The Early Middle Ages
The Early Middle Ages refers to a period in European history that followed the collapse of the Western Roman Empire. It is traditionally dated from the 5th to the end of the 10th century when Europe went through major political, economic, cultural, social, demographic changes.
Following the migration of the Germanic (ca. 300-500) and Slavic peoples (from the end of the 4th century to about 700), Europe saw the emergence of barbarian kingdoms most of which were short-lived and unable to maintain Roman institutions and infrastructure. By the end of the Early Middle Ages most of these kingdoms collapsed or were absorbed by their powerful neighbors such as the Carolingian Empire and the Byzantine Empire, while the Iberian Peninsula was captured by the Muslims in the early 8th century.
The Early Middle Ages was marked by economic decline although most historians believe that it was not as severe as previously thought. In addition, the economic decline in Western Europe started long before the deposition of the last Western Roman Emperor and even the beginning of the Migration Period.
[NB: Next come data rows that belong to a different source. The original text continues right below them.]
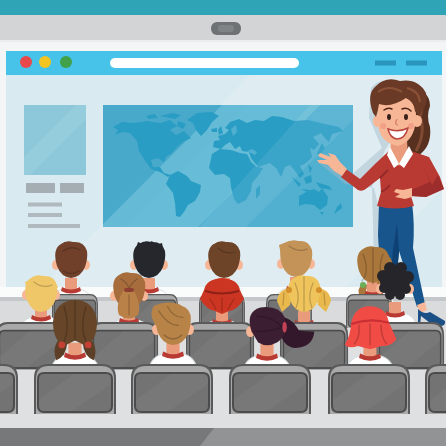
<!DOCTYPE html>
<html lang="en">
<head>
<meta charset="utf-8">
<title>Geography lesson</title>
<style>
:root{--teal:#2fa4b7;--frame:#d3d4d5;--screen:#d9eaf1;--bar:#47c2e9;--map:#51b0d0;--land:#2a9dc4;--block:#8cc8da;--grey:#a5afb3;--seat:#737373;--seat-edge:#4c4c4c;--skin:#f7b796;--skin-shade:#e99b7b;--hair:#6b3a26;--red:#b93a32;--red-dark:#95292a;--navy:#17558c;--navy-dark:#0e4174}
html,body{margin:0;overflow:hidden}
body{width:446px;height:446px;background:#fff}
svg{display:block}
.skin{fill:var(--skin)}.land{fill:var(--land)}.grey{fill:var(--grey)}
.ink{fill:none;stroke:#4c2518;stroke-linecap:round}
.strand{fill:none;stroke:#000;stroke-opacity:.2;stroke-width:1.3;stroke-linecap:round}
</style>
</head>
<body>
<svg width="446" height="446" viewBox="0 0 446 446" role="img" aria-label="Teacher presenting a world map to a class of seated children">
<defs>
  <clipPath id="map-area"><rect x="103" y="105" width="250" height="122"/></clipPath>
  <g id="chair">
    <path d="M0 50V14Q0 0 14 0H68Q82 0 82 14V50Z" fill="#5a5a5a"/>
    <path d="M2 50V15Q2 2 15 2H67Q80 2 80 15V50Z" fill="#a9a9a9"/>
    <path d="M10 9H72Q78 9 78 15V42Q78 48 72 48H10Q4 48 4 42V15Q4 9 10 9Z" fill="var(--seat)" stroke="var(--seat-edge)" stroke-width="2"/>
    <path d="M5 36L40 10H71Q77 10 77 16V20L38 47H11Q5 47 5 41Z" fill="#7f7f7f" opacity=".45"/>
  </g>
  <g id="shoulders">
    <path d="M-22 24Q-21 11-9 8L0 6 9 8Q21 11 22 24Z" fill="#fff"/>
    <path d="M-22 24Q-21 11-9 8M22 24Q21 11 9 8" fill="none" stroke="#d5dde2"/>
    <path d="M-6-3H6V8Q0 12-6 8Z" fill="var(--skin-shade)"/>
    <path d="M-9 6Q0 11 9 6L10 10Q0 15-10 10Z" fill="var(--red)"/>
  </g>
  <g id="ears"><ellipse cx="-15" cy="2" rx="4" ry="5" class="skin"/><ellipse cx="15" cy="2" rx="4" ry="5" class="skin"/></g>
  <path id="short-hair" d="M-14 5Q-19-12-10-17-5-21 2-19 13-20 16-10 17-3 14 6 10 16 0 17-10 16-14 5Z"/>
</defs>

<g id="board-frame">
  <rect width="446" height="446" fill="#f3f5f6"/>
  <rect width="446" height="16" fill="var(--teal)"/>
  <rect y="15" width="446" height="26" fill="var(--frame)"/>
  <rect y="40" width="446" height="2" fill="#eceded"/>
  <rect x="211" y="22" width="30" height="13" rx="6" fill="#6f7274"/>
  <rect x="218" y="25" width="16" height="7" rx="3" fill="#808385"/>
</g>

<g id="browser-window">
  <rect x="6" y="52" width="436" height="236" fill="var(--screen)"/>
  <path d="M250 75H442V190L345 288H40Z" fill="#e5f1f6" opacity=".6"/>
  <rect x="6" y="51" width="436" height="24" fill="var(--bar)"/>
  <circle cx="26" cy="62" r="6" fill="#e84849"/>
  <circle cx="45" cy="62" r="6" fill="#f4c51f"/>
  <circle cx="66" cy="62" r="6" fill="#41a148"/>
  <rect x="110" y="58" width="189" height="10" rx="5" fill="#fff"/>
  <path d="M375 63H396M406 63H427" stroke="#2b96bd" stroke-width="5"/>
  <rect x="24" y="105" width="62" height="70" fill="var(--block)"/>
  <path d="M24 175V157L76 105H86V119L30 175Z" fill="#9ad0df" opacity=".7"/>
  <rect class="grey" x="26" y="183" width="29" height="10"/>
  <rect class="grey" x="60" y="183" width="24" height="10"/>
  <path d="M28 204.500H62M28 215H62M28 226H80" stroke="#b0b9bd" stroke-width="4"/>
</g>

<g id="world-map" clip-path="url(#map-area)">
  <rect x="103" y="105" width="250" height="122" fill="var(--map)"/>
  <path d="M103 105H248L126 227H103Z" fill="#48a9cb"/>
  <path d="M222 105H320L198 227H103V224Z" fill="#6fc2da" opacity=".75"/>
  <g class="land">
    <path id="north-america" d="M113 127L122 122 134 123 147 121 160 123 170 120 177 126 170 130 176 135 184 131 191 138 183 142 177 147 172 153 166 157 164 162 158 158 151 160 153 167 160 167 164 173 171 175 168 177 160 172 151 169 144 159 139 151 137 141 130 133 122 132 115 135 118 130Z"/>
    <path id="greenland" d="M187 120L197 113 212 112 219 116 212 122 207 130 201 136 196 130 193 123Z"/>
    <path d="M160 116L172 113 181 115 175 119Z M146 116L155 114 158 118 149 119Z M178 121L186 124 183 129 177 126Z M211 129L217 128 217 132 212 132Z"/>
    <path id="south-america" d="M170 175L178 171 187 176 191 181 201 185 200 192 195 201 188 205 184 212 180 217 176 216 175 203 173 193 166 184Z"/>
    <path id="africa" d="M212 154L220 149 231 150 240 153 247 154 251 162 257 167 263 168 258 176 252 183 251 191 246 200 238 204 234 199 231 187 230 178 224 174 215 175 209 168Z"/>
    <path d="M256 189L260 185 260 194 256 199Z"/>
    <path id="eurasia" d="M213 147L214 141 220 140 218 136 225 134 229 130 225 128 230 122 239 119 247 123 255 120 264 121 272 116 282 117 294 121 308 120 325 124 339 127 343 131 332 134 329 142 324 137 321 133 313 137 319 144 314 150 310 148 312 157 306 163 300 166 304 174 300 178 295 171 290 165 285 167 281 177 276 168 270 163 264 165 258 167 251 158 249 152 242 151 240 146 235 149 230 142 225 145 221 149Z"/>
    <path d="M218 130L221 126 223 133 219 135Z M322 143L325 148 319 155 317 153Z M291 176L301 184 299 187Z M304 178L311 175 312 182 306 184Z M316 182L329 186 332 190 320 188Z M308 164L312 168 310 173Z M301 189L311 190 307 192Z"/>
    <path id="australia" d="M299 196L308 191 314 189 319 192 322 188 328 197 327 205 320 210 314 205 305 204 299 206Z"/>
    <path d="M337 207L341 203 342 208 334 214Z M320 212L324 212 322 215Z"/>
  </g>
  <path d="M247 151L252 149 257 152 255 155Z M231 129L236 125 237 132 233 136Z" fill="var(--map)"/>
  <path d="M310 105H353V120L246 227H200Z" fill="#fff" opacity=".08"/>
</g>

<g id="floor">
  <rect y="287" width="446" height="11" fill="#fafbfb"/>
  <rect y="297" width="446" height="132" fill="#d9dbdc"/>
  <path d="M0 297H446V301H0Z" fill="#c5c8ca"/>
  <path d="M0 325H446V429H0Z" fill="#dfe0e1"/>
  <rect y="428" width="446" height="18" fill="#777879"/>
  <path d="M214 428H446V446H200Z" fill="#929394"/>
</g>

<g id="teacher">
  <path id="screen-shadow" d="M371 88Q381 76 397 84L410 110 385 150 372 187 374 260 381 287H397L374 188 345 184 318 162 350 176 382 148 369 118Z" fill="#9fb9c6" opacity=".45"/>
  <path d="M410 90Q430 89 430 106 426 116 430 127 432 146 419 155 412 162 403 151L399 100Z" fill="#57301f"/>
  <path d="M414 95Q426 101 420 116 426 133 416 151" fill="none" stroke="#7f4a31" stroke-width="3"/>
  <path id="trousers" d="M379 203H412Q415 225 413 248L425 304 417 307 399 251 396 285 390 301 384 300Q379 256 378 235Z" fill="var(--navy)"/>
  <path d="M397 224L399 251 396 285 390 301 388 300 393 250Z" fill="var(--navy-dark)"/>
  <path d="M417 305L425 302 427 310 420 313Z" class="skin"/>
  <path d="M418 309Q424 315 430 312L445 321Q446 326 440 326L430 323 421 316 420 325H418Z" fill="#1c4f86"/>
  <path d="M391 140H407L408 156 399 167 390 155Z" fill="var(--skin-shade)"/>
  <path id="sweater" d="M389 151L376 163 360 179 346 169 341 177 358 190Q363 192 367 188L380 178 381 192 377 206Q395 211 414 206L411 196 426 197 444 189 440 177 429 157 408 150 399 166Z" fill="var(--red)"/>
  <path d="M423 166L430 182 411 190 411 196 426 197 444 189 438 175 432 185Z" fill="var(--red-dark)" opacity=".75"/>
  <path d="M380 178L388 170M381 192Q386 190 390 185" fill="none" stroke="var(--red-dark)" stroke-width="2"/>
  <path id="collar" d="M390 147L399 164 409 146 413 154 404 168 399 164 394 168 387 155Z" fill="#fff"/>
  <path d="M347 169L340 162 335 155 328 153 331 157 320 153 318 156 327 160 317 160 319 163 328 165 334 171 342 176Z" class="skin"/>
  <path d="M412 188L403 190 396 189 394 192 400 194 395 197 405 199 412 197Z" class="skin"/>
  <path id="face" d="M377 108Q378 97 397 95 415 98 416 114L415 126Q412 142 398 146 381 143 378 126Z" class="skin"/>
  <ellipse cx="377" cy="121" rx="4" ry="6" class="skin"/><ellipse cx="417" cy="121" rx="5" ry="6" class="skin"/>
  <path d="M373 113Q366 94 376 86 386 76 400 81 418 78 426 93 429 104 419 116L415 111Q414 101 406 98 391 108 379 104 378 111 376 117Z" fill="var(--hair)"/>
  <path d="M378 92Q389 84 402 92M407 88Q419 91 420 102" fill="none" stroke="#8b5237" stroke-width="2"/>
  <ellipse cx="389" cy="117" rx="2" ry="3" fill="#38201b"/><ellipse cx="406" cy="117" rx="2" ry="3" fill="#38201b"/>
  <path d="M384 110Q388 107 392 109M402 109Q407 107 411 111" class="ink" stroke-width="1.500"/>
  <path d="M397 119Q394 125 398 125" fill="none" stroke="#d98467" stroke-width="1.500"/>
  <path d="M388 129Q398 133 408 128 405 139 397 139 390 138 388 129Z" fill="#fff" stroke="#b8443c" stroke-width="1.500"/>
  <circle cx="383" cy="126" r="3" fill="#f08f7c" opacity=".6"/><circle cx="411" cy="126" r="3" fill="#f08f7c" opacity=".6"/>
</g>

<g id="back-row">
  <g transform="translate(71 281)"><use href="#shoulders"/><use href="#ears" y="-18"/><use href="#short-hair" y="-20" fill="#70402a"/><path class="strand" d="M-8-30Q0-36 9-31M-8-10Q0-5 8-10"/></g>
  <g transform="translate(149 281)"><use href="#shoulders"/><use href="#ears" y="-18"/><use href="#short-hair" y="-20" fill="#25272c"/><path d="M-14-30L-11-39-4-36 3-40 6-36 13-38 15-28Z" fill="#25272c"/></g>
  <g transform="translate(224 281)"><use href="#shoulders"/><use href="#ears" y="-18"/><use href="#short-hair" y="-20" fill="#6d4428"/><path d="M-14-28L-12-36-5-38 9-38 15-29Z" fill="#6d4428"/><path class="strand" d="M-6-33Q2-26 11-29"/></g>
  <g transform="translate(296 280)"><use href="#shoulders"/><use href="#ears" y="-18"/><use href="#short-hair" y="-20" fill="#c49358"/><path d="M-15-25L-17-35-7-39 10-38 15-27Z" fill="#c49358"/><path class="strand" d="M-7-34Q3-27 11-31"/></g>
  <g transform="translate(373 284)"><use href="#shoulders"/><path d="M-10-1Q-17 5-13 13-6 10-6 1Z" fill="#a9773b"/><use href="#short-hair" y="-18" fill="#a9773b"/><path d="M4-34Q22-30 20-12 16 1 4 0Z" fill="#a9773b"/><path class="strand" d="M0-36V0M-10-30Q-3-12-11-3M10-30Q3-12 13-4"/><circle cx="-10" cy="1" r="3" fill="#6bae58"/></g>
</g>

<g id="third-row-chairs">
  <use href="#chair" transform="translate(52 294) scale(.56 .68)"/>
  <use href="#chair" transform="translate(132 294) scale(.56 .68)"/>
  <use href="#chair" transform="translate(199 294) scale(.56 .68)"/>
  <use href="#chair" transform="translate(266 294) scale(.56 .68)"/>
  <use href="#chair" transform="translate(346 294) scale(.56 .68)"/>
</g>

<g id="middle-row">
  <g transform="translate(41 309)"><use href="#shoulders"/><use href="#ears" y="-16"/><use href="#short-hair" y="-14" fill="#efc768"/><path d="M-14-20L-16-27-9-30-3-33 12-30 17-21Z" fill="#efc768"/><path class="strand" d="M-7-27Q2-20 11-24"/></g>
  <g transform="translate(129 312)"><use href="#shoulders"/><use href="#ears" y="-18"/><use href="#short-hair" y="-20" fill="#a76d3d"/><path d="M-5-23Q-14-7-10 3 0 10 9 3 13-7 4-23Z" fill="#b98048"/><path class="strand" d="M-8-33Q0-28 0-22M8-33Q1-28 0-22M0-17V3"/><rect x="-5" y="-24" width="10" height="4" rx="2" fill="#8e3f32"/></g>
  <g transform="translate(222 313)"><use href="#shoulders"/><path d="M0-35Q16-34 18-23L22-14Q15-3 7-2L0 1-7-2Q-15-3-22-14L-18-23Q-16-34 0-35Z" fill="#cc3522"/><path d="M-17-22Q0-17 17-22" fill="none" stroke="#8e2118" stroke-width="2"/><path class="strand" d="M-12-14L-6-4M0-15V-2M12-14L6-4"/></g>
  <g transform="translate(304 314)"><use href="#shoulders"/><path id="pigtail" d="M-11-25Q-25-27-27-13L-22-2-14-9Z" fill="#e9b94e"/><use href="#pigtail" transform="scale(-1 1)"/><use href="#short-hair" y="-19" fill="#efc45c"/><path class="strand" d="M0-37V-3M-9-31Q-3-17-8-6M9-31Q3-17 8-6M-20-21L-21-9M20-21L21-9"/><circle cx="-15" cy="-24" r="3" fill="#d3902b"/><circle cx="15" cy="-24" r="3" fill="#d3902b"/></g>
  <g transform="translate(395 305)" fill="#26252a"><use href="#shoulders"/><use href="#ears" y="-18"/><circle cy="-24" r="15"/><circle cx="-12" cy="-29" r="6"/><circle cx="-5" cy="-37" r="6"/><circle cx="6" cy="-37" r="6"/><circle cx="13" cy="-28" r="6"/><circle cx="-11" cy="-17" r="5"/><circle cx="11" cy="-16" r="5"/><circle cx="-5" cy="-10" r="5"/><circle cx="5" cy="-10" r="5"/></g>
</g>

<g id="second-row-chairs">
  <use href="#chair" transform="translate(-4 322) scale(.83 .96)"/>
  <use href="#chair" transform="translate(90 322) scale(.83 .96)"/>
  <use href="#chair" transform="translate(186 322) scale(.83 .96)"/>
  <use href="#chair" transform="translate(280 322) scale(.83 .96)"/>
  <use href="#chair" transform="translate(376 322) scale(.83 .96)"/>
</g>

<g id="front-row">
  <g transform="translate(75 346) scale(1.100)"><use href="#shoulders"/><path id="dark-tail" d="M-11-9Q-22-1-17 13-8 9-7-3Z" fill="#5d3e26"/><use href="#dark-tail" transform="scale(-1 1)"/><path d="M0-42Q18-41 20-22 20-5 10 0L0-5-10 0Q-20-5-20-22-18-41 0-42Z" fill="#674529"/><path class="strand" d="M0-41V-5M-10-36Q-4-18-10-4M10-36Q4-18 10-4"/><circle cx="-12" cy="-1" r="3" fill="#c44034"/><circle cx="12" cy="-1" r="3" fill="#c44034"/></g>
  <g transform="translate(173 345) scale(1.100)"><use href="#shoulders"/><use href="#ears" y="-16"/><use href="#short-hair" y="-17" fill="#b78347"/><path d="M-15-17Q-23-28-17-36-7-40 2-38 12-37 14-22Z" fill="#b78347"/><path class="strand" d="M-13-31Q-4-17 5-18M-5-35Q0-25 9-25M-8-9Q0-2 8-9"/></g>
  <g transform="translate(267 347) scale(1.100)"><use href="#shoulders"/><use href="#ears" y="-16"/><path d="M6-28Q22-29 29-15 35-14 43-14 42 0 26 1 15 0 12-13Z" fill="#33182b"/><path d="M-14-14Q-20-32-6-36 11-38 16-27 19-10 9-4 0 1-8-4Z" fill="#3c1e32"/><path class="strand" d="M-9-28Q5-28 14-18M-10-14Q2-14 14-18"/><ellipse cx="16" cy="-18" rx="2" ry="5" fill="#c44255"/></g>
  <g transform="translate(370 347) scale(1.100)"><use href="#shoulders"/><path d="M0-37Q14-37 17-23L24-7Q19 0 11-1L0 2-11-1Q-19 2-23-2-18-9-17-22-14-37 0-37Z" fill="#f04b45"/><path d="M-17-21Q0-27 17-22" fill="none" stroke="#c92f34" stroke-width="2"/><path class="strand" d="M-10-20Q-9-9-14-3M0-21V-2M10-20Q10-9 15-3"/></g>
</g>

<g id="first-row-chairs">
  <use href="#chair" x="-64" y="364"/>
  <use href="#chair" x="34" y="364"/>
  <use href="#chair" x="131" y="364"/>
  <use href="#chair" x="229" y="364"/>
  <use href="#chair" x="328" y="364"/>
  <use href="#chair" x="425" y="364"/>
</g>
</svg>
</body>
</html>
The Roman Empire fell into severe economic, political, social and spiritual crisis in the 3rd century which resulted in far-reaching changes that gradually led to emergence of medieval Europe.
During the Crisis of the 3rd Century and the period that followed, the Roman Empire saw collapse of the traditional trade networks, decline of cities as economic and cultural centers, emergence of half-free tenant peasants (coloni) who worked on large Roman estates and paid a rent to the land holder, and rise of Christianity providing a model to the medieval economy, culture and social organization. By the end of the Early Middle Ages, manorialism (also referred to as seigneuralism) became the predominant economic and social system in Western and Central Europe, while the entire Europe was virtually Christianized.
The barbarian peoples were culturally backward in compare to highly developed Roman art, architecture and literature. No major constructions were built nor planned until the 8th century except for religious buildings most of which were baptisteries. On the other hand, Byzantine art and architecture reached their height during the Early Middle Ages and the majority of major scientific works were created by Byzantine scholars. The scholars in the West who were almost exclusively clergymen have been primarily concerned with theological issues.
Arrival of new peoples in Europe resulted in dramatic demographic and ethnic changes. The migration of the Germanic and Slavic peoples was followed by the arrival of the Avars and Bulgarians, while the end of the Early Middle Ages was marked by the invasions of the Hungarians and Vikings. A part of the indigenous population was killed but the vast majority merged with the new settlers which resulted in formation of new ethnic groups.